=== WORK INSTRUCTIONS ===
The number needed is how many lines in these entries contain "html"; give it alone.
═══ RECORD EXTRACTS
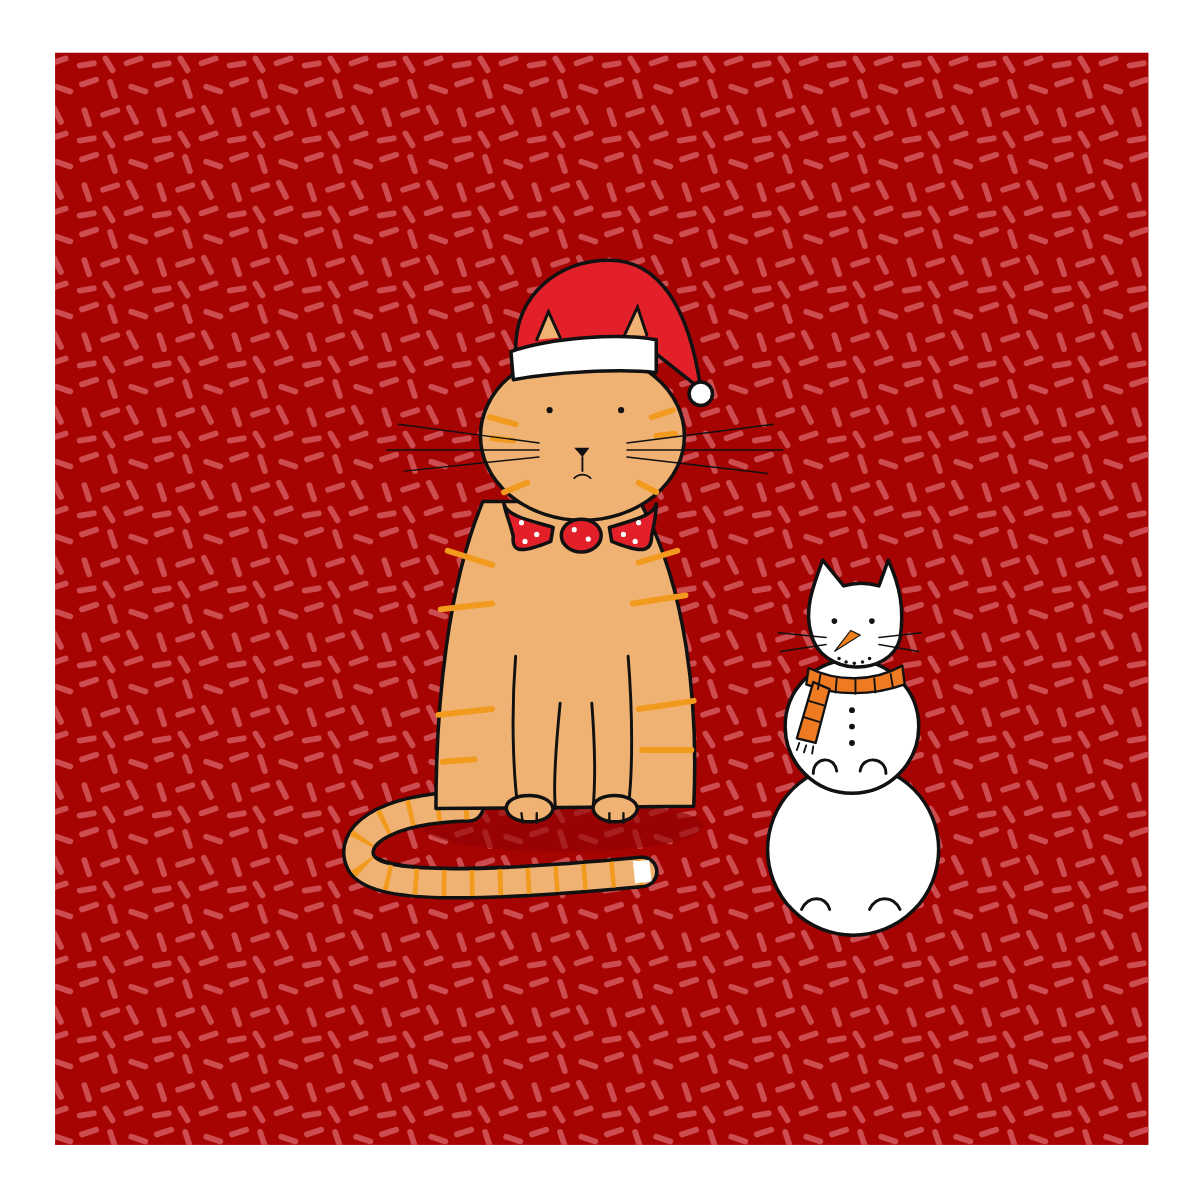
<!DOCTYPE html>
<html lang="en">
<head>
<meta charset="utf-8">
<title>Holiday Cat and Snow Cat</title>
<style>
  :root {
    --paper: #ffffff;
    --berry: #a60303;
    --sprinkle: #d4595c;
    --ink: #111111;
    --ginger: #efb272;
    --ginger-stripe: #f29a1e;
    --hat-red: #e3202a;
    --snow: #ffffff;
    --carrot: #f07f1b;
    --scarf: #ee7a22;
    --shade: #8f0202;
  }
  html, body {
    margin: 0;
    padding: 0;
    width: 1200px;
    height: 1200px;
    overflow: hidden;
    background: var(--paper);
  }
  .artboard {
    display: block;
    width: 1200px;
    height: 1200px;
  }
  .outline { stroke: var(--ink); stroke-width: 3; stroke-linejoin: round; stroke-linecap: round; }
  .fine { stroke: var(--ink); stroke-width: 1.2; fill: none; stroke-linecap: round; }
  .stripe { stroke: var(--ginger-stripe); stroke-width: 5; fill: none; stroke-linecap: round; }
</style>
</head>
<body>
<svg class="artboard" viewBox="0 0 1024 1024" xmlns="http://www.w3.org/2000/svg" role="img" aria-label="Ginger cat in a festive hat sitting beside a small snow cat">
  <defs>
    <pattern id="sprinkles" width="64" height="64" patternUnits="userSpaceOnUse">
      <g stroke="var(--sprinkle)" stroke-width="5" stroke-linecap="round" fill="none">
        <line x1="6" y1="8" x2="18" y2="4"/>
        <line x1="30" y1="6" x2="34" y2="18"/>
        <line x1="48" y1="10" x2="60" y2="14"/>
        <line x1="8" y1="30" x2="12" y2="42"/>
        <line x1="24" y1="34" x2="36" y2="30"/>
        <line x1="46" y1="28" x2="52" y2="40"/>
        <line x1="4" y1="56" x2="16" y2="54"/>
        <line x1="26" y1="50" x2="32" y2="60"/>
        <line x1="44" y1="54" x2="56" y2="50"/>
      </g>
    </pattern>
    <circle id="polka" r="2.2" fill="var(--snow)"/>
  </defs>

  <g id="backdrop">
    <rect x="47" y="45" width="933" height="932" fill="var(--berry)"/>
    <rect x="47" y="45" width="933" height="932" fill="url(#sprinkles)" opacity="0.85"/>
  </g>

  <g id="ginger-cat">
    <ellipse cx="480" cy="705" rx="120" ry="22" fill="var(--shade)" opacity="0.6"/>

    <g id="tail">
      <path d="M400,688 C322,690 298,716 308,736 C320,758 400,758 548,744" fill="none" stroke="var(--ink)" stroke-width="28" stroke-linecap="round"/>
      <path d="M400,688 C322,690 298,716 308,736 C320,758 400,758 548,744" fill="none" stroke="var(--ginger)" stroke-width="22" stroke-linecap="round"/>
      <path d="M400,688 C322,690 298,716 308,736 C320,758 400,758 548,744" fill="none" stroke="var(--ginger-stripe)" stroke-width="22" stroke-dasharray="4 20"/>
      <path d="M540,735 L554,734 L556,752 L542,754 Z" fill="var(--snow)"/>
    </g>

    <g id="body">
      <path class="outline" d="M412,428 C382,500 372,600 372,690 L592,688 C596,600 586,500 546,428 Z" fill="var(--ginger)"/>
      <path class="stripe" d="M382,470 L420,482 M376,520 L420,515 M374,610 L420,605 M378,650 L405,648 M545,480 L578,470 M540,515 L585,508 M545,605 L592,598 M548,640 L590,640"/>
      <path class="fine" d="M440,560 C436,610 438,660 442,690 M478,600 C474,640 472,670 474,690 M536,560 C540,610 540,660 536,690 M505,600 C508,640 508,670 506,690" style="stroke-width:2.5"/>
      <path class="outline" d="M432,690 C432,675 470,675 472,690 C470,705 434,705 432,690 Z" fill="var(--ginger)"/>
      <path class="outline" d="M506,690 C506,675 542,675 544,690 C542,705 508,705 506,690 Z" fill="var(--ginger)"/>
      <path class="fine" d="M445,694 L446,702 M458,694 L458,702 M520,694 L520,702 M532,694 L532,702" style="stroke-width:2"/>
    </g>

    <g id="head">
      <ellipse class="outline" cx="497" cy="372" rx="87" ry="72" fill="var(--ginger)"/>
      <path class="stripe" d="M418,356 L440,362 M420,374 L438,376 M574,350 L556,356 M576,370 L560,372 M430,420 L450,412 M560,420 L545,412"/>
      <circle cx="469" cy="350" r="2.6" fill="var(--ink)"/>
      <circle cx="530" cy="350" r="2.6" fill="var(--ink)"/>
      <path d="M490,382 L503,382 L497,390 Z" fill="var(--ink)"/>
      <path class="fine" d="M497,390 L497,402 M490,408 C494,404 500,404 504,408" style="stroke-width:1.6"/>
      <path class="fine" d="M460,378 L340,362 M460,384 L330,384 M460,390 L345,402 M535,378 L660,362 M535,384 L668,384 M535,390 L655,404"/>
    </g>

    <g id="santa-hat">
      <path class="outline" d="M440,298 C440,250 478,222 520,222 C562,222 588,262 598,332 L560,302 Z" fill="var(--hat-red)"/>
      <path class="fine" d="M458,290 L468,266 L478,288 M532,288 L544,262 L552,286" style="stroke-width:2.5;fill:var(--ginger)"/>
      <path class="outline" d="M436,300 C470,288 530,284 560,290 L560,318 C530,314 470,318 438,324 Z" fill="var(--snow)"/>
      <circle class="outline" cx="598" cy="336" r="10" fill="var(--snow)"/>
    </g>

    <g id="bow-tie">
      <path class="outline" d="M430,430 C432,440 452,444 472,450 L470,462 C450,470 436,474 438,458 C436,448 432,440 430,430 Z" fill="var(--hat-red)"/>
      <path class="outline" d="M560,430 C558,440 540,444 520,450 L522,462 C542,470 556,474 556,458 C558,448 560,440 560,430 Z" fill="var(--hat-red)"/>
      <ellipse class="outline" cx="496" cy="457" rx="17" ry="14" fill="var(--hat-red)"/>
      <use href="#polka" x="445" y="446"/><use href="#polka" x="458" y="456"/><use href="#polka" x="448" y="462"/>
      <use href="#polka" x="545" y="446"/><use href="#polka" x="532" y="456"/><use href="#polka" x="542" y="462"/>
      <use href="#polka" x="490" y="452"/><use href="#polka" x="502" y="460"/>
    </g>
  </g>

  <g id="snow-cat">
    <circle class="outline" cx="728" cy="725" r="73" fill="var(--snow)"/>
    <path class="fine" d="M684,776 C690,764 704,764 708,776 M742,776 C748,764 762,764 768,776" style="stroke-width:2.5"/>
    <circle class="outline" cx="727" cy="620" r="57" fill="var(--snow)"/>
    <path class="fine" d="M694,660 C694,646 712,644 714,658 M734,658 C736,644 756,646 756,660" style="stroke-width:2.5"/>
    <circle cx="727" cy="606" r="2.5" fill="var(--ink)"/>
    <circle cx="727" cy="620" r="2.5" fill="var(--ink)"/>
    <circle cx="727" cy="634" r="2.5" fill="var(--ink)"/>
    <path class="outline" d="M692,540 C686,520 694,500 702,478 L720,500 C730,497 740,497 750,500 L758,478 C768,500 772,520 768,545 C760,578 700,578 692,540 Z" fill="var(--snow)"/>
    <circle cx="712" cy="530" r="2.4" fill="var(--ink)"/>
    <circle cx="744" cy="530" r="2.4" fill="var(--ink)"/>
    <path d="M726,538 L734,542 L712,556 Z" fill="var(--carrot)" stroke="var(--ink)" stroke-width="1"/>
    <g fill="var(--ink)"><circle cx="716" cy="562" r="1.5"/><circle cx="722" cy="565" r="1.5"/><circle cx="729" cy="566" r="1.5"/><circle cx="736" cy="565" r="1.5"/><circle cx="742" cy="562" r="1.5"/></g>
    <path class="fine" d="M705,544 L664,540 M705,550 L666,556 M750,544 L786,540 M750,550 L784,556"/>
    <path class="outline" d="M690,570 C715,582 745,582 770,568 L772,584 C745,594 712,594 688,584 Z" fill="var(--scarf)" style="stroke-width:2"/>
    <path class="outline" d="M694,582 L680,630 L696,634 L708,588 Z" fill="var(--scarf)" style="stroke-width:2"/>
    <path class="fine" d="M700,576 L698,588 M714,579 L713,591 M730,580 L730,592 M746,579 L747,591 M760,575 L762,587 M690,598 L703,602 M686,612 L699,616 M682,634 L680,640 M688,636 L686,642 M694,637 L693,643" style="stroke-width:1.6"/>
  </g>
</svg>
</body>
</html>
══════
=== YOUR RESPONSE ===
4